It is a word, slogan, symbol, design, color, sound, or a combination of these things. It tells consumers that particular goods or services originate from a particular source. It is vital to your brand identity as it helps distinguish the goods or services of one party from those of another.
It is your trademark. And you want a strong trademark.
Some strong, and well-known trademarks, are logos (Apple for computers); sounds (MGM’s roaring lion); and color (Home Depot Orange).
So how do you pick a strong and protectable mark? It might be easy to choose one, but getting your trademarks approved and registered might not be so easy. Not every mark is strong and protectable. Trademarks fall along a spectrum of “distinctiveness” – the more distinctive the mark is to consumers, the stronger and more protectable the mark.

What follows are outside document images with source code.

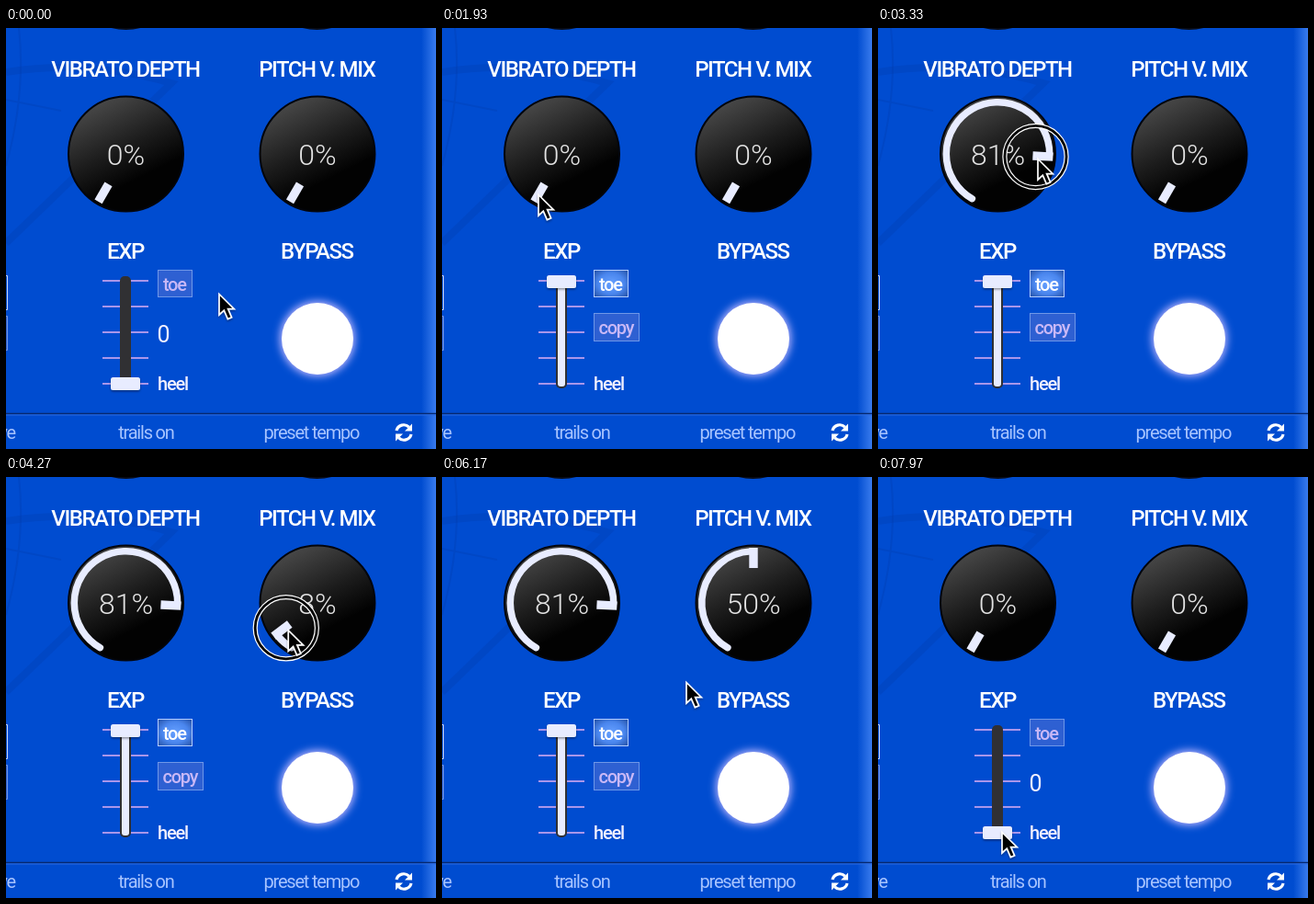
Write an HTML page that moves like this. It is 468 by 458 pixels and loops after 8 s.

```html
<!DOCTYPE html>
<html lang="en">
<head>
<meta charset="utf-8">
<title>Pedal panel</title>
<style>
html, body { margin: 0; width: 100%; height: 100%; overflow: hidden; background: #004cd0; }
svg { display: block; width: 468px; height: 458px; font-family: Roboto, sans-serif; user-select: none; }
.label, .small, .foot { letter-spacing: -.06em; }
.label { font-size: 24px; font-weight: 500; fill: #fff; text-anchor: middle; }
.small { font-size: 20px; font-weight: 500; fill: #f2f0ff; }
.foot { font-size: 20px; fill: #a8c4ff; }
.value { font-size: 32px; font-weight: 300; fill: #e2e2e2; text-anchor: middle; }
</style>
</head>
<body>
<svg viewBox="0 0 468 458">
  <defs>
    <linearGradient id="metal" x1=".25" y1=".05" x2=".7" y2=".95">
      <stop offset="0" stop-color="#484848"/><stop offset=".45" stop-color="#1c1c1c"/><stop offset=".75" stop-color="#020202"/>
    </linearGradient>
    <linearGradient id="edge">
      <stop offset="0" stop-color="#3f80f0" stop-opacity="0"/><stop offset="1" stop-color="#3f80f0" stop-opacity=".9"/>
    </linearGradient>
    <radialGradient id="lit" r=".7">
      <stop offset="0" stop-color="#66a0ff"/><stop offset=".55" stop-color="#4a86ee"/><stop offset="1" stop-color="#2450a4"/>
    </radialGradient>
    <filter id="glow" x="-30%" y="-30%" width="160%" height="160%"><feGaussianBlur stdDeviation="4"/></filter>
    <filter id="drop" x="-50%" y="-50%" width="200%" height="200%">
      <feDropShadow dx="0" dy="1.5" stdDeviation="1.2" flood-opacity=".4"/>
    </filter>
  </defs>

  <rect width="468" height="458" fill="#004cd0"/>
  <g fill="none" stroke="#003ba8" stroke-opacity=".28">
    <path d="M0 48Q90 34 180 60L0 234" stroke-width="8"/>
    <path d="M14 0Q22 70 0 150M0 78L60 90" stroke-width="2"/>
  </g>
  <rect x="452" width="16" height="458" fill="url(#edge)"/>
  <g fill="#080c18"><circle cx="130.5" cy="-61.5" r="63.5"/><circle cx="338.5" cy="-61.5" r="63.5"/></g>

  <text class="label" x="130" y="52.5">VIBRATO DEPTH</text>
  <text class="label" x="338.3" y="52.5">PITCH V. MIX</text>
  <text class="label" x="130" y="250.5">EXP</text>
  <text class="label" x="338.3" y="250.5">BYPASS</text>
  <g id="knobs"></g>

  <path d="M105 275h50M105 303h50M105 331h50M105 359h50M105 387h50" stroke="#a996ea" stroke-width="2"/>
  <rect x="124" y="270" width="12" height="122" rx="5" fill="#303033"/>
  <rect id="fill" x="126" width="8" rx="3" fill="#e8ecff"/>
  <rect id="cap" x="114" width="32" height="14" rx="2.5" fill="#e8ecff" filter="url(#drop)"/>

  <rect id="toeBox" x="165.5" y="263.5" width="37" height="29"/>
  <text id="toeText" class="small" x="183.4" y="286" text-anchor="middle">toe</text>
  <g id="copy">
    <rect x="165.5" y="310.5" width="49" height="30" fill="#2e60d2" stroke="#6f97e8"/>
    <text class="small" x="189.4" y="333" text-anchor="middle" style="fill:#c9b8f6">copy</text>
  </g>
  <text id="zero" x="164.5" y="342" font-size="25" fill="#f2f0ff">0</text>
  <text class="small" x="165" y="394">heel</text>

  <circle cx="339" cy="338" r="41" fill="#b9b4ff" filter="url(#glow)"/>
  <circle cx="339" cy="338" r="39" fill="#fff"/>

  <path d="M0 269.5H1.5V306.5H0" fill="none" stroke="#c8d6f6"/>
  <path d="M0 313.5H1.5V350.5H0" fill="#2e60d2" stroke="#6f97e8"/>
  <path d="M0 419.5H468" stroke="#06286e" stroke-width="1.5"/>
  <path d="M0 421H468" stroke="#2d6be0" stroke-width="1"/>
  <text class="foot" x="10" y="447" text-anchor="end">ve</text>
  <text class="foot" x="152.4" y="447" text-anchor="middle">trails on</text>
  <text class="foot" x="332.4" y="447" text-anchor="middle">preset tempo</text>
  <g fill="none" stroke="#fff" stroke-width="3.2">
    <path d="M425 438A8 8 0 0 1 438.5 434.2"/>
    <path d="M442 430.5V438.5H434Z" fill="#fff" stroke="none"/>
    <g transform="rotate(180 433 440)">
      <path d="M425 438A8 8 0 0 1 438.5 434.2"/>
      <path d="M442 430.5V438.5H434Z" fill="#fff" stroke="none"/>
    </g>
  </g>

  <g id="ring" fill="none">
    <circle r="33.6" stroke="#fff" stroke-width="5.2"/>
    <circle r="33.6" stroke="#050505" stroke-width="2.8"/>
  </g>
  <g id="arrow" filter="url(#drop)">
    <path d="M1 1.5V24L6.3 19.2L10.4 28.6L14.6 26.8L10.6 17.6H17.3Z" fill="#000" stroke="#fff" stroke-width="1.7"/>
  </g>
  <g id="hand" filter="url(#drop)">
    <path d="M-2.2 2.5C-2.2 .3 1.8 .3 2.2 2.5L3.6 9.5C4.4 8 7.2 8.3 7.6 10.2C8.8 9 11 9.4 11.2 11.2C12.8 10.4 14.4 11.5 14.4 13.4C14.6 17 13.6 19 12.6 21.2V24.5H2.8C1.5 20.5-2 18.5-5.2 15C-6.8 12.5-4.2 10.9-2.2 12.6L0 14.4Z" fill="#fff" stroke="#000" stroke-width="1.4" stroke-linejoin="round"/>
    <path d="M4.2 15.5V21M7.4 15.5V21M10.4 15.5V21" stroke="#000" stroke-width="1.2"/>
  </g>
</svg>
<script>
const LOOP = 8000;
const $ = id => document.getElementById(id);
const set = (el, attrs) => { for (const k in attrs) el.setAttribute(k, attrs[k]); };
const show = (el, on) => set(el, { visibility: on ? 'visible' : 'hidden' });

// Eased value at time t from rows of [time, a, b, ...].
function track(rows, t, col = 1) {
  if (t <= rows[0][0]) return rows[0][col];
  for (let i = 1; i < rows.length; i++) {
    const a = rows[i - 1], b = rows[i];
    if (t <= b[0]) {
      const u = (t - a[0]) / (b[0] - a[0]);
      return a[col] + (b[col] - a[col]) * u * u * (3 - 2 * u);
    }
  }
  return rows[rows.length - 1][col];
}

const pointer = [
  [30, 231, 288], [530, 193, 289], [1370, 193, 289], [1900, 104, 180], [2050, 104, 180],
  [2300, 96, 155], [2600, 133, 134], [3000, 173, 138], [3330, 173, 141], [3400, 173, 141],
  [3830, 301, 178], [4050, 301, 178], [4830, 328, 113], [5250, 354, 85], [5560, 347, 85],
  [6170, 265, 222], [6370, 231, 250], [6670, 193, 289], [7470, 193, 289], [7970, 134, 385]
];
const slide = [[700, 0], [1000, 1], [6950, 1], [7200, 0]];
const vibrato = [[2050, 0], [2500, 19], [2600, 19], [3150, 81], [6950, 81], [7200, 0]];
const pitch = [[4050, 0], [4830, 39], [5300, 50], [6950, 50], [7200, 0]];
const presses = [[670, 960], [2000, 3400], [4000, 5560], [6930, 7170]];

function polar(r, deg) {
  const a = deg * Math.PI / 180;
  return `${r * Math.sin(a)} ${-r * Math.cos(a)}`;
}

function makeKnob(x) {
  const g = document.createElementNS('http://www.w3.org/2000/svg', 'g');
  set(g, { transform: `translate(${x} 137)` });
  g.innerHTML = `<circle r="62.5" fill="url(#metal)" stroke="#03050c" stroke-width="2"/>
    <text class="value" y="12"></text>
    <path class="arc" fill="none" stroke="#e8ecff" stroke-width="7.5" stroke-linecap="round"/>
    <rect x="-4.7" y="-60" width="9.4" height="22" fill="#e8ecff"/>`;
  $('knobs').append(g);
  const [text, arc, mark] = ['text', '.arc', 'rect'].map(q => g.querySelector(q));
  return value => {
    const end = -150 + value * 3;
    text.textContent = Math.round(value) + '%';
    set(mark, { transform: `rotate(${end})` });
    show(arc, value > 2);
    set(arc, { d: `M${polar(56.2, -150)}A56.2 56.2 0 ${value > 60 ? 1 : 0} 1 ${polar(56.2, Math.max(-150, end - 3))}` });
  };
}

const drawVibrato = makeKnob(130.5), drawPitch = makeKnob(339);

function draw(t) {
  const x = track(pointer, t), y = track(pointer, t, 2);
  const over = x > 165 && x < 203 && y > 263 && y < 293;
  const active = t >= 700 && t < 6950;
  const s = track(slide, t), top = 380 - 111 * s;

  drawVibrato(track(vibrato, t));
  drawPitch(track(pitch, t));

  set($('cap'), { y: top });
  set($('fill'), { y: top + 7, height: Math.max(0, 383 - top) });
  show($('fill'), s > 0.02);
  show($('copy'), active);
  show($('zero'), !active);

  set($('toeBox'), {
    fill: active ? 'url(#lit)' : over ? '#4074e0' : '#2e60d2',
    stroke: active || over ? '#b4ccff' : '#6f97e8'
  });
  $('toeText').style.fill = active || over ? '#fff' : '#c9b8f6';

  const at = `translate(${x} ${y})`;
  set($('arrow'), { transform: at });
  set($('hand'), { transform: at });
  show($('arrow'), !over);
  show($('hand'), over);
  set($('ring'), { transform: `translate(${x + (over ? 5 : -1.5)} ${y - 1})` });
  show($('ring'), presses.some(([a, b]) => t >= a && t < b));
}

const start = performance.now();
function tick() {
  draw((performance.now() - start) % LOOP);
  requestAnimationFrame(tick);
}
tick();
</script>
</body>
</html>
```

On the flip side of this is the fact that you can’t trademark what it is you sell. A generic trademark is the same exact term as the goods or services that it covers. For example, you cannot trademark the term “beer” to cover the beer you are selling. This is because others in the beer industry need to be able to market their beer using the generic term “beer”.
There are three main categories of trademarks. They are:
- Descriptive. These are weak and generally are not protectable or registrable. A descriptive mark literally describes an essential element of the goods or services it covers; for example, “cold and creamy” for ice cream.
- Suggestive. These are strong and eligible for protection and registration. These suggest a quality or characteristics of the goods or services; for example, “Java City” for coffee bar services.
- Arbitrary or Fanciful. These are the strongest and most protectable type of mark. These marks either do not exist in language, or have nothing to do with the goods or services they cover; for example,“Google” for the online search engine.
Next, how do you protect it? That’s where trademark rights come into the equation. In purely legal terms, trademark rights are the legal interest in a protectable trademark that may permit the trademark owner to prevent others from unauthorized uses of the trademark. Essentially, if you own it, no one else can use it.
The first step in protecting your trademark right is very simple. The minute you associate a protectable mark with your goods or services and begin marketing or selling those goods or services to the public, you are establishing rights in that mark – even if you have not formally registered your mark.
Formally registering your mark with a state trademark office or the United States Patent and Trademark Office (“USPTO”) may be the best course of action for your business, and certainly gives you the most benefits.
And finally, how would you police your mark? Well, whether trademark rights exist only at common law, or via state or federal registration, a mark is only as strong as the owner’s efforts to police and enforce it. As owner of a trademark, you really have to monitor the business activity in your region—including online—for uses that may generate a likelihood of consumer confusion with your protectable mark. If you find a potentially infringing use, you will want to notify the owner of the challenged mark and request that they stop using the challenged mark. If they do not stop using the mark, you may want to consider a lawsuit for trademark infringement.
Bringing it all together: Trademark law is complex. It is recommended that you consult a trademark attorney when choosing, filing an application to register, and policing and enforcing your trademark. It’s the best way to protect your business interests and your brand.
To learn more about this topic in depth, and to explore the benefits to USPTO registration, read the full article. To better understand Trademark Law, call us today at JDSA Law.